In the ancient Olympic Games, when city-states like Athens and Sparta competed against each other, there was one rule that was to always be honored: “ekecheiria” – truce. During the Olympic Games, all nations were not to fight each other, and runners were sent to participant cities to announce the beginning of the truce, and nations put down their weapons to secure a safe game experience.
Fast forward almost 3,000 years, and these rules are no longer in play. In a world where politics and sports are tied together, even the noble act of competing under the Olympic flag for the human spirit seems pretty, well, ancient.
Recent reports claim that Iranian athletes will compete against Israelis in the upcoming Summer Games in London. Zvi Warshaviak, head of the Israeli Olympic Committee is skeptical, quipping that he believes the Iranians would go so far as to say that one of their male athletes was menstrating in order to avoid competing against Israel.
Although Warshaviak didn’t make his point in the most classy way, it is certainly true that Middle Eastern nations, often Iran, have refused to compete against Israel in the Olympic Games, Olympic qualifiers and world championships.
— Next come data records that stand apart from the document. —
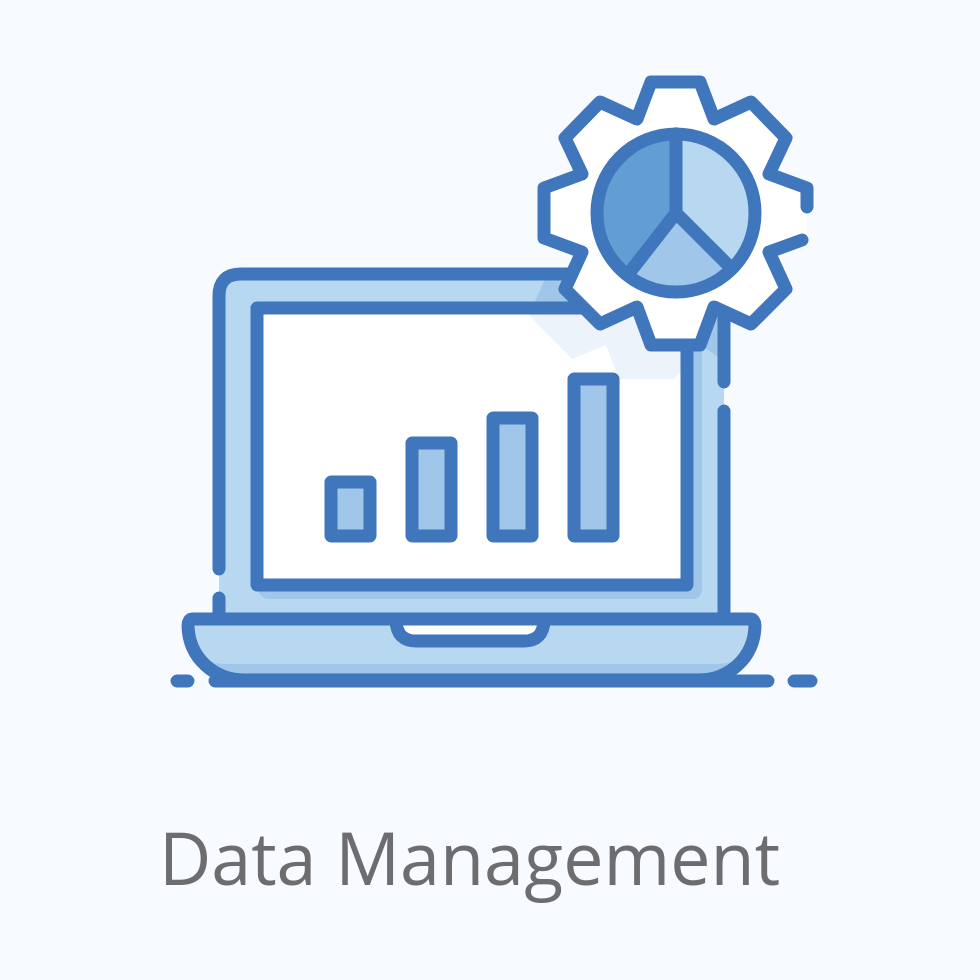
<!DOCTYPE html>
<html lang="en">
<head>
<meta charset="utf-8">
<title>Data Management</title>
<style>
:root {
  --paper: #f7faff;
  --line: #3f76bc;
  --light: #b8d7f1;
  --mid: #a0c6ea;
  --deep: #629dd4;
  --white: #fff;
  --screen-shade: #edf3fb;
  --label: #6d6d6f;
}
html, body { margin: 0; background: var(--paper); overflow: hidden; }
svg { display: block; width: 980px; height: 980px; }
.outline { fill: none; stroke: var(--line); stroke-width: 13; stroke-linecap: round; stroke-linejoin: round; }
.light { fill: var(--light); }
.mid { fill: var(--mid); }
.deep { fill: var(--deep); }
.white { fill: var(--white); }
.screen-shade { fill: var(--screen-shade); }
.label { fill: var(--label); font: 400 73px "Open Sans", "Noto Sans", sans-serif; }
</style>
</head>
<body>
<svg viewBox="0 0 980 980" role="img" aria-label="Data Management: laptop with bar chart and a gear holding a pie chart">
  <defs>
    <clipPath id="lid-area"><path d="M219 618V296Q219 274 241 274H702Q724 274 724 296V618Z"/></clipPath>
    <clipPath id="screen-area"><rect x="257" y="308" width="430" height="277"/></clipPath>
    <clipPath id="pie-area"><circle cx="676" cy="213" r="79"/></clipPath>
    <path id="gear-shadow" d="M545 279L529 315L572 359L606 345L619 379H675L680 372L694 340L718 357H724V274H546Z"/>
  </defs>

  <g id="laptop-lid">
    <path class="light" d="M219 618V296Q219 274 241 274H702Q724 274 724 296V618Z"/>
    <use href="#gear-shadow" class="mid" clip-path="url(#lid-area)"/>
    <path class="mid" d="M257 585Q258 599 270 599H692Q702 599 702 589V318H687V585Z"/>
    <rect class="white" x="257" y="308" width="430" height="277"/>
    <use href="#gear-shadow" class="screen-shade" clip-path="url(#screen-area)"/>
    <rect class="outline" x="257" y="308" width="430" height="277"/>
    <path class="outline" d="M219 569V296Q219 274 241 274H600M219 598V614M724 310V382M724 411V614"/>
  </g>

  <g id="bar-chart">
    <g class="mid">
      <rect x="331" y="482" width="39" height="54"/>
      <rect x="412" y="443" width="39" height="93"/>
      <rect x="493" y="418" width="39" height="118"/>
      <rect x="574" y="379" width="39" height="157"/>
    </g>
    <g class="outline">
      <rect x="331" y="482" width="39" height="54"/>
      <rect x="412" y="443" width="39" height="93"/>
      <rect x="493" y="418" width="39" height="118"/>
      <rect x="574" y="379" width="39" height="157"/>
    </g>
  </g>

  <g id="laptop-base">
    <path class="light" d="M193 619H750Q755 619 755 626C754 658 729 680 698 680H245C214 680 189 658 188 626Q188 619 193 619Z"/>
    <path class="mid" d="M203 659Q213 664 228 664H715Q730 664 740 659Q724 680 698 680H245Q219 680 203 659Z"/>
    <path class="white" d="M396 619H544V622Q544 641 524 641H416Q396 641 396 622Z"/>
    <path class="outline" d="M193 619H750Q755 619 755 626C754 658 729 680 698 680H245C214 680 189 658 188 626Q188 619 193 619Z"/>
    <path class="outline" d="M396 621Q397 641 416 641H524Q543 641 544 621"/>
    <path class="outline" d="M177 681H188M215 681H768M794 681H811"/>
  </g>

  <g id="gear">
    <polygon class="white" points="651,82 700,82 714,119 751,102 786,138 769,174 807,188 807,238 769,252 786,289 751,324 714,307 700,345 651,345 637,307 600,324 565,289 582,252 544,238 544,188 582,174 565,138 600,102 637,119"/>
    <path class="outline" d="M807 207V188L769 174L786 138L751 102L714 119L700 82H651L637 119L600 102L565 138L582 174L544 188V238L582 252L565 289L600 324L637 307L651 345H700L714 307L751 324L786 289L769 252L802 240"/>
  </g>

  <g id="pie-chart">
    <g clip-path="url(#pie-area)">
      <rect class="light" x="597" y="134" width="158" height="158"/>
      <path class="deep" d="M676 213V120H580V300H607Z"/>
      <path class="mid" d="M676 213L607 300H763Z"/>
    </g>
    <path class="outline" d="M676 134V213L630 272M676 213L731 268"/>
    <circle class="outline" cx="676" cy="213" r="79"/>
  </g>

  <text class="label" x="159" y="885" textLength="621" lengthAdjust="spacingAndGlyphs">Data Management</text>
</svg>
</body>
</html>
Some countries have offered up creative excuses in order to avoid fines.
Here are a few of the main refusals:
1. Arash Miresmaeili, Iranian judoka, Athens 2004
Miresmaeili, who was favored to win the gold medal in the 2004 Olympic Games in Athens and was even the flag bearer for Iran during the opening ceremonies, was favored to beat Israeli judoka Udi Vaks in the first round. However, at the pre-match weigh-in … he came in overweight and was disqualified. There were rumors (never confirmed) that Miresmeili purposely put on pounds so that he could avoid the match without forfeiting — a move that would have caused the International Olympic Committee to issue a fine and possibly ban him from future competition. But Miresmeili later said, “Although I have trained for months and was in good shape I refused to fight my Israeli opponent to sympathize with the suffering of the people of Palestine and I do not feel upset at all.” It wasreported that upon returning home he was given $125,000 — the same amount awarded to Iran’s gold medalists. More ▸